* [TASK DIRECTIONS]: Within the listing below, please show every line carrying the string "return".

* [EXTRACTED RECORDS]:
<<<<

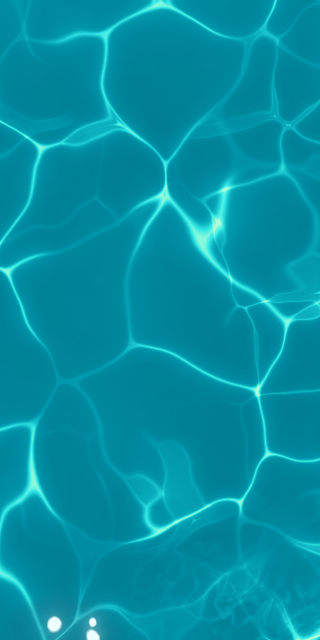
Reproduce this texture procedurally as a Shadertoy shader.

```glsl
const vec3 DEEP   = vec3(0.00, 0.475, 0.56);
const vec3 WATER  = vec3(0.00, 0.57, 0.65);
const vec3 PALE   = vec3(0.02, 0.65, 0.71);
const vec3 BRIGHT = vec3(0.09, 0.76, 0.80);
const vec3 GLOW   = vec3(0.20, 0.91, 0.90);
const vec3 HOT    = vec3(0.68, 1.00, 0.84);

const float CELLS      = 2.6;    // large cells across the width
const float FINE_CELLS = 3.7;    // cells of the faint second web
const float ROUNDING   = 0.07;   // softness of cell corners
const float BEND       = 0.55;   // curvature of the lines
const float CORE       = 0.019;  // half width of a line, in cells
const float HALO       = 0.075;  // reach of the glow beside it
const float FOLD       = 0.10;   // half width of the widest ribbon

vec2 hash2(vec2 p) {
    vec3 h = fract(p.xyx * vec3(0.1031, 0.1030, 0.0973));
    h += dot(h, h.yzx + 33.33);
    return fract((h.xx + h.yz) * h.zy);
}

vec2 noise2(vec2 p) {
    vec2 i = floor(p), f = fract(p);
    f = f * f * f * (f * (f * 6.0 - 15.0) + 10.0);
    return mix(mix(hash2(i), hash2(i + vec2(1, 0)), f.x),
               mix(hash2(i + vec2(0, 1)), hash2(i + vec2(1, 1)), f.x), f.y);
}

float fbm(vec2 p) {
    float sum = 0.0, amp = 0.5;
    for (int i = 0; i < 4; i++) {
        sum += amp * noise2(p).x;
        p = mat2(1.6, 1.2, -1.2, 1.6) * p + 7.3;
        amp *= 0.5;
    }
    return sum;
}

// Rounded distance to the cell borders; negative where three cells meet
float borderDistance(vec2 q) {
    vec2 home = floor(q);
    float total = 0.0, nearest = 0.0;
    for (int y = -2; y <= 2; y++)
    for (int x = -2; x <= 2; x++) {
        vec2 cell = home + vec2(x, y);
        vec2 to = cell + 0.08 + 0.84 * hash2(cell) - q;
        float weight = exp(-dot(to, to) / ROUNDING);
        total += weight;
        nearest = max(nearest, weight);
    }
    return -0.5 * ROUNDING * log((total - nearest) / nearest + 1e-8);
}

// Light focused along the borders: lines, folded ribbons and hot knots
float caustics(vec2 q) {
    vec2 bent = q + BEND * (noise2(q * 1.1 + 3.7) - 0.5)
                  + 0.12 * (noise2(q * 3.1 + 9.2) - 0.5);
    float d = borderDistance(bent);
    vec2 vary = noise2(q * 1.5 + 21.4);
    float width = FOLD * smoothstep(0.56, 0.88, vary.x);
    float open = smoothstep(0.0, 0.4 * FOLD, width);
    float strength = mix(0.22, 1.0, smoothstep(0.2, 0.65, vary.y));

    float rim = abs(d - width);
    float core = exp(-pow(rim / CORE, 2.0)) * mix(0.62, 0.30, open);
    float halo = 0.30 * exp(-max(d - width, 0.0) / HALO);
    float veil = 1.0 - smoothstep(width - 0.012, width + 0.012, d);
    veil *= open * (0.13 + 0.22 * noise2(bent * 5.0).y);
    float knot = 0.75 * (1.0 - smoothstep(-0.024, 0.005, d));
    return strength * (core + halo + veil + knot * strength);
}

vec3 waterColour(float light) {
    float t = clamp(light, 0.0, 1.5) * 4.0;
    vec3 c = mix(DEEP, WATER, clamp(t, 0.0, 1.0));
    c = mix(c, PALE, clamp(t - 1.0, 0.0, 1.0));
    c = mix(c, BRIGHT, clamp(t - 2.0, 0.0, 1.0));
    c = mix(c, GLOW, clamp(t - 3.0, 0.0, 1.0));
    return mix(c, HOT, clamp((t - 4.0) * 0.6, 0.0, 1.0));
}

void mainImage(out vec4 fragColor, in vec2 fragCoord) {
    vec2 p = fragCoord / iResolution.x;
    float height = iResolution.y / iResolution.x;

    // Broad shading of the pool and faint grain
    float light = 0.01 + 0.14 * fbm(p * 2.3 + 5.1);
    light += 0.03 * (fbm(p * 34.0) - 0.5);
    light += 0.07 * smoothstep(0.75, 1.0, p.y / height);

    // Main web, and a fainter one mostly on the right
    light += caustics(p * CELLS + 11.0);
    float second = smoothstep(0.42, 0.72, noise2(p * 2.1 + 31.0).x + 0.3 * (p.x - 0.5));
    light += 0.6 * second * caustics(p * FINE_CELLS + 47.0);

    // Choppy ripples at the lower right
    float chop = (1.0 - smoothstep(0.10, 0.42, p.y)) * smoothstep(0.28, 0.62, p.x);
    vec2 r = mat2(0.85, -0.53, 0.53, 0.85) * p * vec2(1.0, 1.2);
    float ridge = 1.0 - abs(2.0 * fbm(r * 13.0 + 2.0 * fbm(p * 7.0)) - 0.95);
    light += chop * (0.45 * pow(ridge, 7.0) * fbm(p * 9.0 + 4.0) + 0.06);

    vec3 colour = waterColour(light);

    // Dim swell with white glints at the lower left
    vec2 swell = (p - vec2(0.19, 0.03)) / vec2(0.19, 0.11);
    float dim = 1.0 - smoothstep(0.7, 1.1, length(swell));
    colour = mix(colour, vec3(0.06, 0.46, 0.56), 0.4 * dim);
    for (int i = 0; i < 3; i++) {
        float k = float(i);
        vec2 at = vec2(0.17 + 0.12 * min(k, 1.0), 0.048 + 0.035 * k - 0.028 * k * k);
        float size = 0.023 - 0.009 * k * (2.0 - k);
        float d = length((p - at) * vec2(1.0, 0.8)) + 0.008 * (fbm(p * 40.0) - 0.5);
        float glint = 1.0 - smoothstep(0.65 * size, 1.15 * size, d);
        colour = mix(colour, vec3(0.93, 1.0, 1.0), max(glint, 0.45 * exp(-d / size)));
    }
    fragColor = vec4(colour, 1.0);
}
```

>>>>

* [TASK SOLUTION]:
    return fract((h.xx + h.yz) * h.zy);
    return mix(mix(hash2(i), hash2(i + vec2(1, 0)), f.x),
    return sum;
    return -0.5 * ROUNDING * log((total - nearest) / nearest + 1e-8);
    return strength * (core + halo + veil + knot * strength);
    return mix(c, HOT, clamp((t - 4.0) * 0.6, 0.0, 1.0));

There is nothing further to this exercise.